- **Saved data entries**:

—————

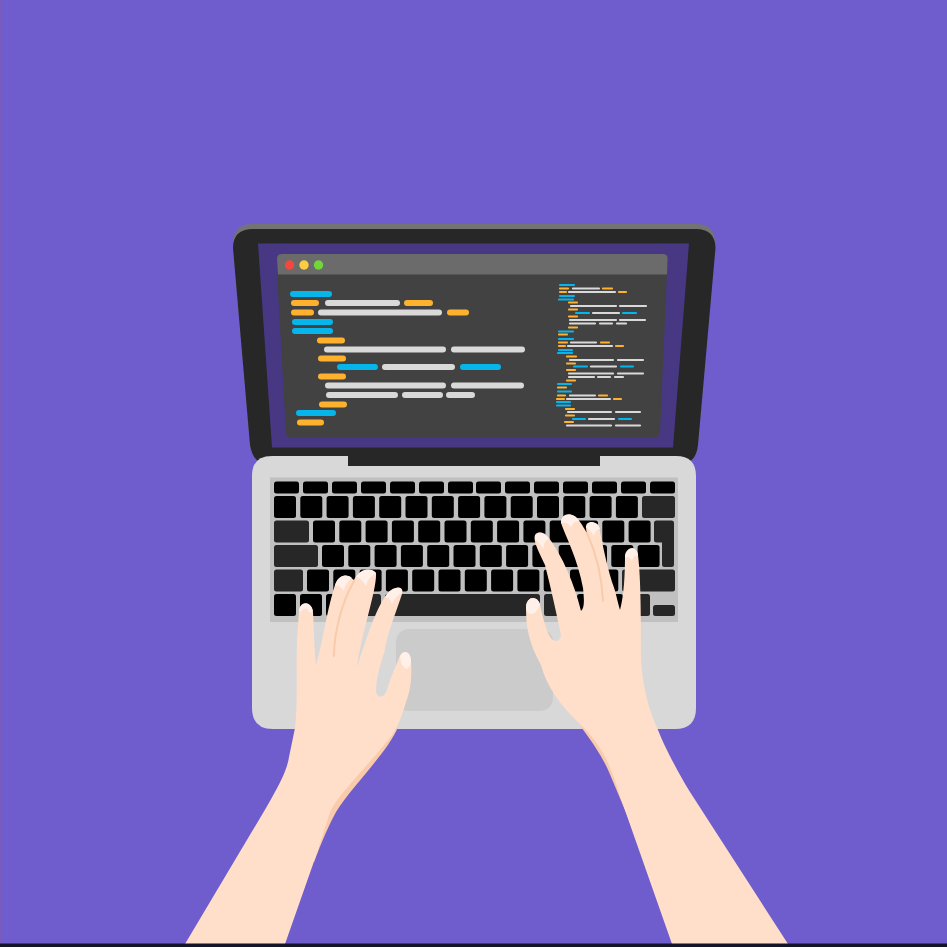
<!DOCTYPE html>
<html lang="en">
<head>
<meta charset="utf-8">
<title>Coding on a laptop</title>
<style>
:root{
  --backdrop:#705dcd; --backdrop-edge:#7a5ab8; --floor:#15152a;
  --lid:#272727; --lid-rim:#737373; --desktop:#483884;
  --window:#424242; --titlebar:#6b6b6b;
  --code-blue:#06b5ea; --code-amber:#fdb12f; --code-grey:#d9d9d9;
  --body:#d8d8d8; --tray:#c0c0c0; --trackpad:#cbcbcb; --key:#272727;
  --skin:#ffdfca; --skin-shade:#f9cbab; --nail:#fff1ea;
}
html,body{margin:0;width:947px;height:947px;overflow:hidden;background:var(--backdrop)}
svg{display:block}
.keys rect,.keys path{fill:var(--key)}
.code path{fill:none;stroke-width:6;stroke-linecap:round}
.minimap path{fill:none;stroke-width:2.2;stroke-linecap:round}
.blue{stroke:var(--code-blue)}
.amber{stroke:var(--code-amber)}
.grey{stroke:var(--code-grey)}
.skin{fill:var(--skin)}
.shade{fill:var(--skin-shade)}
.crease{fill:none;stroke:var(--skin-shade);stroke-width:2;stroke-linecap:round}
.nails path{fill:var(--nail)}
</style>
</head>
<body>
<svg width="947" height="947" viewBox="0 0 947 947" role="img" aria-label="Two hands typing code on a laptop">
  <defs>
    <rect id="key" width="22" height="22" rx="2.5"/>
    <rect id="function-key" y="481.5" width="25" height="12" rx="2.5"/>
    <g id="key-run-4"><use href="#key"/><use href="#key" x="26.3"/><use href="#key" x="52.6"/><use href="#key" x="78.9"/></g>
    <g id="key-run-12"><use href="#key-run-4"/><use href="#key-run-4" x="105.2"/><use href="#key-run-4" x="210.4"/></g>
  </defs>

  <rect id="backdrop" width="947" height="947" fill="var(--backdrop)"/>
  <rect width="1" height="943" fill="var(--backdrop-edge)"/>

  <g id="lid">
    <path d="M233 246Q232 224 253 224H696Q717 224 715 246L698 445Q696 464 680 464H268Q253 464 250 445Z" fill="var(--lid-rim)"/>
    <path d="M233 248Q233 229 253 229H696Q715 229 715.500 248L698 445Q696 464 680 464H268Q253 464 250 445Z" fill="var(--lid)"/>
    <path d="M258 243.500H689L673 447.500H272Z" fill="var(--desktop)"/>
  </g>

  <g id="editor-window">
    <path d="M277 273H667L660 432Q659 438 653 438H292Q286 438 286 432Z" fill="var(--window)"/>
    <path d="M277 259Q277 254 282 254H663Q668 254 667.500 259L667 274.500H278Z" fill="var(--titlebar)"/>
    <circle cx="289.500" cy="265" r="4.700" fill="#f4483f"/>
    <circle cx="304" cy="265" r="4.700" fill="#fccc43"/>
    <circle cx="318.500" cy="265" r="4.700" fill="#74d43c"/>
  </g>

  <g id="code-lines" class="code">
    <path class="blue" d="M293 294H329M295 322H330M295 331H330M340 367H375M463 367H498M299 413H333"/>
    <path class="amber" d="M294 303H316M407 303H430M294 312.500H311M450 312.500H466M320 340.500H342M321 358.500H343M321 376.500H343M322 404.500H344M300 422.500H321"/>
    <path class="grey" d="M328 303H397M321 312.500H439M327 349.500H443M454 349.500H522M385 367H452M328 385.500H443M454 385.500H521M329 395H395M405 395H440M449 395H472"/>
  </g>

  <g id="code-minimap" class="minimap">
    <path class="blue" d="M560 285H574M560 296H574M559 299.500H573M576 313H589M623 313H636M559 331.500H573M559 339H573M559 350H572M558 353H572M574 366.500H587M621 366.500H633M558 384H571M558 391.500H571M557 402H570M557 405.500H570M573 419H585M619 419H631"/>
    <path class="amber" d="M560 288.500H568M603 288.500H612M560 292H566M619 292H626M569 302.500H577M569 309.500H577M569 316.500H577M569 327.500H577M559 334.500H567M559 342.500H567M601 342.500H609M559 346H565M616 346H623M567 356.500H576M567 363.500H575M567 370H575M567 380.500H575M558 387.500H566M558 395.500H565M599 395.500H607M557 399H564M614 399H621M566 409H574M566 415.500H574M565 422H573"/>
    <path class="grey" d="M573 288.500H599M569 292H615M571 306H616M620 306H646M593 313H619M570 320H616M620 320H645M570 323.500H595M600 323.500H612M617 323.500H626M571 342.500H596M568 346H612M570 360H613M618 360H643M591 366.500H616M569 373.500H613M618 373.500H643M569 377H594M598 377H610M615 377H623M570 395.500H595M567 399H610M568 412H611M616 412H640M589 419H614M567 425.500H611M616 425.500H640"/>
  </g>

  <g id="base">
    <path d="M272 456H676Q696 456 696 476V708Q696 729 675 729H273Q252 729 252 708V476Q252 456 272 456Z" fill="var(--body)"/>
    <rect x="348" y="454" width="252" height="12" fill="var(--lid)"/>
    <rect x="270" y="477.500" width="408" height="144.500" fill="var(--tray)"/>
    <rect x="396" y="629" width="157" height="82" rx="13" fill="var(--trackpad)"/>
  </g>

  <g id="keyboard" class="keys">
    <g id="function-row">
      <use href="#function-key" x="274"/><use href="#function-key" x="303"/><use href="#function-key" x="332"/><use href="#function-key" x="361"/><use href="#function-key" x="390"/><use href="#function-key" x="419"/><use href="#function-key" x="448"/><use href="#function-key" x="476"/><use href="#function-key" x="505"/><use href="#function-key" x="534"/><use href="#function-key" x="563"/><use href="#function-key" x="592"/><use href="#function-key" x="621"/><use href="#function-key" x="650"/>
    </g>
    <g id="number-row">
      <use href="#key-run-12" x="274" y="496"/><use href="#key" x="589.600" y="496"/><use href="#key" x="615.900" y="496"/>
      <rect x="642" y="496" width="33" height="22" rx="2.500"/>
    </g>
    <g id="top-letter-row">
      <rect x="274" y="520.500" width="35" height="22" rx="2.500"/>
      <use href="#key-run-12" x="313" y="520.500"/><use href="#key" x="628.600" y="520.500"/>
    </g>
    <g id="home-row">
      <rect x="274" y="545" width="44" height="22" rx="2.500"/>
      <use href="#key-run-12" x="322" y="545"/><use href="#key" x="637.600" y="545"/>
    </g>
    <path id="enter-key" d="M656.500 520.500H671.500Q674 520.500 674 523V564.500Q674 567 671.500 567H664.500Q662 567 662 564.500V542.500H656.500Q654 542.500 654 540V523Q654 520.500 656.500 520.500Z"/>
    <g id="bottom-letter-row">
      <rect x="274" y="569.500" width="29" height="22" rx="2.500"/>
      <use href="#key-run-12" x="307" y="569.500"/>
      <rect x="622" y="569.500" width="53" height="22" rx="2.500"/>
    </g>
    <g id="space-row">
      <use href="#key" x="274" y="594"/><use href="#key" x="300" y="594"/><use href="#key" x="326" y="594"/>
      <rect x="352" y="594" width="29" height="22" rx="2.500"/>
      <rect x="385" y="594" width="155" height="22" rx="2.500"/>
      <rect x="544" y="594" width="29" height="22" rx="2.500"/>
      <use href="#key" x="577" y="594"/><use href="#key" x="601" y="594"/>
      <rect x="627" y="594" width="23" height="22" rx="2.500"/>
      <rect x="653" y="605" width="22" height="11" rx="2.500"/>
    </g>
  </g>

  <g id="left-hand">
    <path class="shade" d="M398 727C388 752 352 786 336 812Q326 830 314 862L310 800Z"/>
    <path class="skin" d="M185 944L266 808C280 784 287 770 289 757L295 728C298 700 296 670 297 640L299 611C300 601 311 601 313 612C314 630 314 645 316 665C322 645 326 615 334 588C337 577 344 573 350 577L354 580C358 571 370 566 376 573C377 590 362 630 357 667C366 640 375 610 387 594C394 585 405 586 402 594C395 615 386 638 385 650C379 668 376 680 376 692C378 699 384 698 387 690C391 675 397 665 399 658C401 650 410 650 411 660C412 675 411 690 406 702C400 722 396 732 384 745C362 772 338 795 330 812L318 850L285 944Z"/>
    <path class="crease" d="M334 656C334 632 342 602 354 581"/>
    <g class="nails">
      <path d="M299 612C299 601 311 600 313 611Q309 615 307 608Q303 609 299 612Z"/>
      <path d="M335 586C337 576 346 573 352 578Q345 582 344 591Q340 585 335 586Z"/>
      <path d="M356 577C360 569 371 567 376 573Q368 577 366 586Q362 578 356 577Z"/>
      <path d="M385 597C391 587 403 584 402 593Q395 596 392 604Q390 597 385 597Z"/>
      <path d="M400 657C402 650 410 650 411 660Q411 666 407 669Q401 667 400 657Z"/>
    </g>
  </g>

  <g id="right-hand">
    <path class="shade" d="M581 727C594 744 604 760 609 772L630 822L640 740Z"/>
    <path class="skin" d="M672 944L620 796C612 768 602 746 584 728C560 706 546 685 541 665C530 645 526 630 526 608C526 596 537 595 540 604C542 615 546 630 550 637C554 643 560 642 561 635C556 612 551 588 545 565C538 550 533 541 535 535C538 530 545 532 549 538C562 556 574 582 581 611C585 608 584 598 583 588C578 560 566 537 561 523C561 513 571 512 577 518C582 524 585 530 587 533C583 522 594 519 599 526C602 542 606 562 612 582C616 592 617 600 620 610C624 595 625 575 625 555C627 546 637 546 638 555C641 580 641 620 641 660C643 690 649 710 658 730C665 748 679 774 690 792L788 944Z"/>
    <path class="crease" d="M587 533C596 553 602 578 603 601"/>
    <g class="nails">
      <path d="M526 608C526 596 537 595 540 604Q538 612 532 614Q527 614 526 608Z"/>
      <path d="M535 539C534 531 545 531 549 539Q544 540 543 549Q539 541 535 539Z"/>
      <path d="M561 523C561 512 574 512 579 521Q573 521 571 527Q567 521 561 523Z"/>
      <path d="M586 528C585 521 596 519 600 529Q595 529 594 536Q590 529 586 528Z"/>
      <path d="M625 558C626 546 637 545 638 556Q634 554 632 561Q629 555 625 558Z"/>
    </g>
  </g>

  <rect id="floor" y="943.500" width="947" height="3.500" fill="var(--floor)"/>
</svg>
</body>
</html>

—————

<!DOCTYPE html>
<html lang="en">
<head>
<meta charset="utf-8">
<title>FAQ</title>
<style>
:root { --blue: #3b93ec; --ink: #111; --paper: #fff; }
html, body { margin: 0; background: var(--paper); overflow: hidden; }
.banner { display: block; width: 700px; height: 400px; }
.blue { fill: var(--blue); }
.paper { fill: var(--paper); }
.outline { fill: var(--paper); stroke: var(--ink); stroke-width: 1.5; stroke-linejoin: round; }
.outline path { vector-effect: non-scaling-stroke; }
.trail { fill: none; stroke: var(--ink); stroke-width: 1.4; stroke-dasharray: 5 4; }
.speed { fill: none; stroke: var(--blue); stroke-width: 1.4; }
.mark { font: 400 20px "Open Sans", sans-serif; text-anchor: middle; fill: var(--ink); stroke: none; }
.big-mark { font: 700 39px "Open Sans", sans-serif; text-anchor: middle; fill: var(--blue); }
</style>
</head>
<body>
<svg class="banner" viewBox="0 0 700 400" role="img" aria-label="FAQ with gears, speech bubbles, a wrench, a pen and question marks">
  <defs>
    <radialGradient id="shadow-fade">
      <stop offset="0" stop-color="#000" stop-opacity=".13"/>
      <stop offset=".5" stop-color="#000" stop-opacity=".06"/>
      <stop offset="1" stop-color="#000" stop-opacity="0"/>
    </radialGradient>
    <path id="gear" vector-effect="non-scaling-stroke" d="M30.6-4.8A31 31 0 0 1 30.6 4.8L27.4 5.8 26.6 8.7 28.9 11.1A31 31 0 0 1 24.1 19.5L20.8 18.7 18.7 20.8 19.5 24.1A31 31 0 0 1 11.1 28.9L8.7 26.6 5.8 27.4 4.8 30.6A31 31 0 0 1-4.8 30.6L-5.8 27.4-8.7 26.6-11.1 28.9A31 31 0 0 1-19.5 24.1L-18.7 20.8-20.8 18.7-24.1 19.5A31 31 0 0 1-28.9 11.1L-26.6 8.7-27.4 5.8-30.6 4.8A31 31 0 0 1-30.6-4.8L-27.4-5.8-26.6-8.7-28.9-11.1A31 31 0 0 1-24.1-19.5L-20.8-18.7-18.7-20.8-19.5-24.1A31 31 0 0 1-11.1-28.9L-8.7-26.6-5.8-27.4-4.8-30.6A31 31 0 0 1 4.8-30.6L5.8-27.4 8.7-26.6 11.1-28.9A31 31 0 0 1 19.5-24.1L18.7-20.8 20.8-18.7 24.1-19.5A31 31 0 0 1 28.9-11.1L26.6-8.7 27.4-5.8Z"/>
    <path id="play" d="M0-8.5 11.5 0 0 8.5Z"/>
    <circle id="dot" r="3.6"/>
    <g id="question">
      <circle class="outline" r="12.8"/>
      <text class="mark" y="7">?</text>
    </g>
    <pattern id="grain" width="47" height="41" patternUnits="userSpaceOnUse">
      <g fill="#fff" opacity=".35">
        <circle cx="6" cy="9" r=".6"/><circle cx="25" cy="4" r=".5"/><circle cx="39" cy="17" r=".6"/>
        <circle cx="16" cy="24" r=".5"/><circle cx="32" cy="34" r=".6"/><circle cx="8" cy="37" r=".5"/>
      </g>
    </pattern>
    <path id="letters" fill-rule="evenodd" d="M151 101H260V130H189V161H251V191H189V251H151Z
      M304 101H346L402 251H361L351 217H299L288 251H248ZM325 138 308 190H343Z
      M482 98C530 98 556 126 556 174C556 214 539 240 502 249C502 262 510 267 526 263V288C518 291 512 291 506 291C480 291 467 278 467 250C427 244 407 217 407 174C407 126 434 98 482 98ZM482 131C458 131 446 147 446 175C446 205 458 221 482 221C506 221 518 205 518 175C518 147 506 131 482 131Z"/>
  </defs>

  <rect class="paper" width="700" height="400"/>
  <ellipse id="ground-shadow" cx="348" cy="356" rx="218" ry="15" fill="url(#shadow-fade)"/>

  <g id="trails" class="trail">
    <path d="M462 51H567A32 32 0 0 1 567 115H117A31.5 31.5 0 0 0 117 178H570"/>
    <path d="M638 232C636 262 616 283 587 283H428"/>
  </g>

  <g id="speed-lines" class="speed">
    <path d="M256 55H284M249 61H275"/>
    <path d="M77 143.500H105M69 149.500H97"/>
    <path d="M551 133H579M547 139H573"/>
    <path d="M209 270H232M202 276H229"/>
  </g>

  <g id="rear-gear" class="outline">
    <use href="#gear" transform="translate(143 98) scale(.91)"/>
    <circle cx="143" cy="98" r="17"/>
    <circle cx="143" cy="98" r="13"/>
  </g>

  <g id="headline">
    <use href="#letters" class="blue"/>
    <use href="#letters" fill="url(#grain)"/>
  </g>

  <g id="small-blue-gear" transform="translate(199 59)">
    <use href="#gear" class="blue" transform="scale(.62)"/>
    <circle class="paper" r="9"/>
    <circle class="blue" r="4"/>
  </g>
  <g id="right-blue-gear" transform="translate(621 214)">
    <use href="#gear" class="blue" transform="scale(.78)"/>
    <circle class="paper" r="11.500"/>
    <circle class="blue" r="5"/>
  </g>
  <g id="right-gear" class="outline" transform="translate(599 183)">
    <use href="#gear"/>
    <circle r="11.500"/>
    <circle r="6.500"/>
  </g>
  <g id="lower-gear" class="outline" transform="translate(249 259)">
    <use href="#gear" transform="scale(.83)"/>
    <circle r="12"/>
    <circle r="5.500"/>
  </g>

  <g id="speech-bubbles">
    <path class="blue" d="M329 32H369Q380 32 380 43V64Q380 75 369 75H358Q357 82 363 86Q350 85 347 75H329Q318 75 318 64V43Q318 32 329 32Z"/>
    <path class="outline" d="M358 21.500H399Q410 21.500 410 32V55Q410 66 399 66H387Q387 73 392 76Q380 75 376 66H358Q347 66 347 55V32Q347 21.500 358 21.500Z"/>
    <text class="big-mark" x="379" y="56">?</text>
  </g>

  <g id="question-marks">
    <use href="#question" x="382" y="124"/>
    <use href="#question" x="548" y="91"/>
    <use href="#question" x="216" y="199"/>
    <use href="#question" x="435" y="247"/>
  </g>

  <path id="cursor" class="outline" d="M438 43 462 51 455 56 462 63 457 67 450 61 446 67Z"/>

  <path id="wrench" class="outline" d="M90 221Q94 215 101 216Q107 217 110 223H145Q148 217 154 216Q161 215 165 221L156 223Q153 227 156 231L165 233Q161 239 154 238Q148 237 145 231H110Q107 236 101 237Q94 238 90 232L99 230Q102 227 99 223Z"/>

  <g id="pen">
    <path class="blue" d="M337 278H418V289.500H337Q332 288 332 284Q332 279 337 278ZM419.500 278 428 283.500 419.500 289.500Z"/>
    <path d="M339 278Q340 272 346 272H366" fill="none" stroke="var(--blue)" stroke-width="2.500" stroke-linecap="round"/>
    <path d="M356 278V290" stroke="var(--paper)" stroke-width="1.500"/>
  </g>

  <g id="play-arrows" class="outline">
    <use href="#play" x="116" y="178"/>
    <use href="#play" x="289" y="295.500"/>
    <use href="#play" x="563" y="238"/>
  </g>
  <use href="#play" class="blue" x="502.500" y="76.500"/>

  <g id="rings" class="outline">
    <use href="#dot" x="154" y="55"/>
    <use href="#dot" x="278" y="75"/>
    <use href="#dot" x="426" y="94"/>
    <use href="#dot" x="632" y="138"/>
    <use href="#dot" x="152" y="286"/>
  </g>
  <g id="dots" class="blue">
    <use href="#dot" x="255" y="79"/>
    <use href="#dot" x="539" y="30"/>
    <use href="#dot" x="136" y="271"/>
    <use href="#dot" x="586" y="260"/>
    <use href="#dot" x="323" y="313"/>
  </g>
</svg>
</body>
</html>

—————

- **Task directions**: Search the data for the string "translate" and copy each line where it appears.

- **Written response**:
    <use href="#gear" transform="translate(143 98) scale(.91)"/>
  <g id="small-blue-gear" transform="translate(199 59)">
  <g id="right-blue-gear" transform="translate(621 214)">
  <g id="right-gear" class="outline" transform="translate(599 183)">
  <g id="lower-gear" class="outline" transform="translate(249 259)">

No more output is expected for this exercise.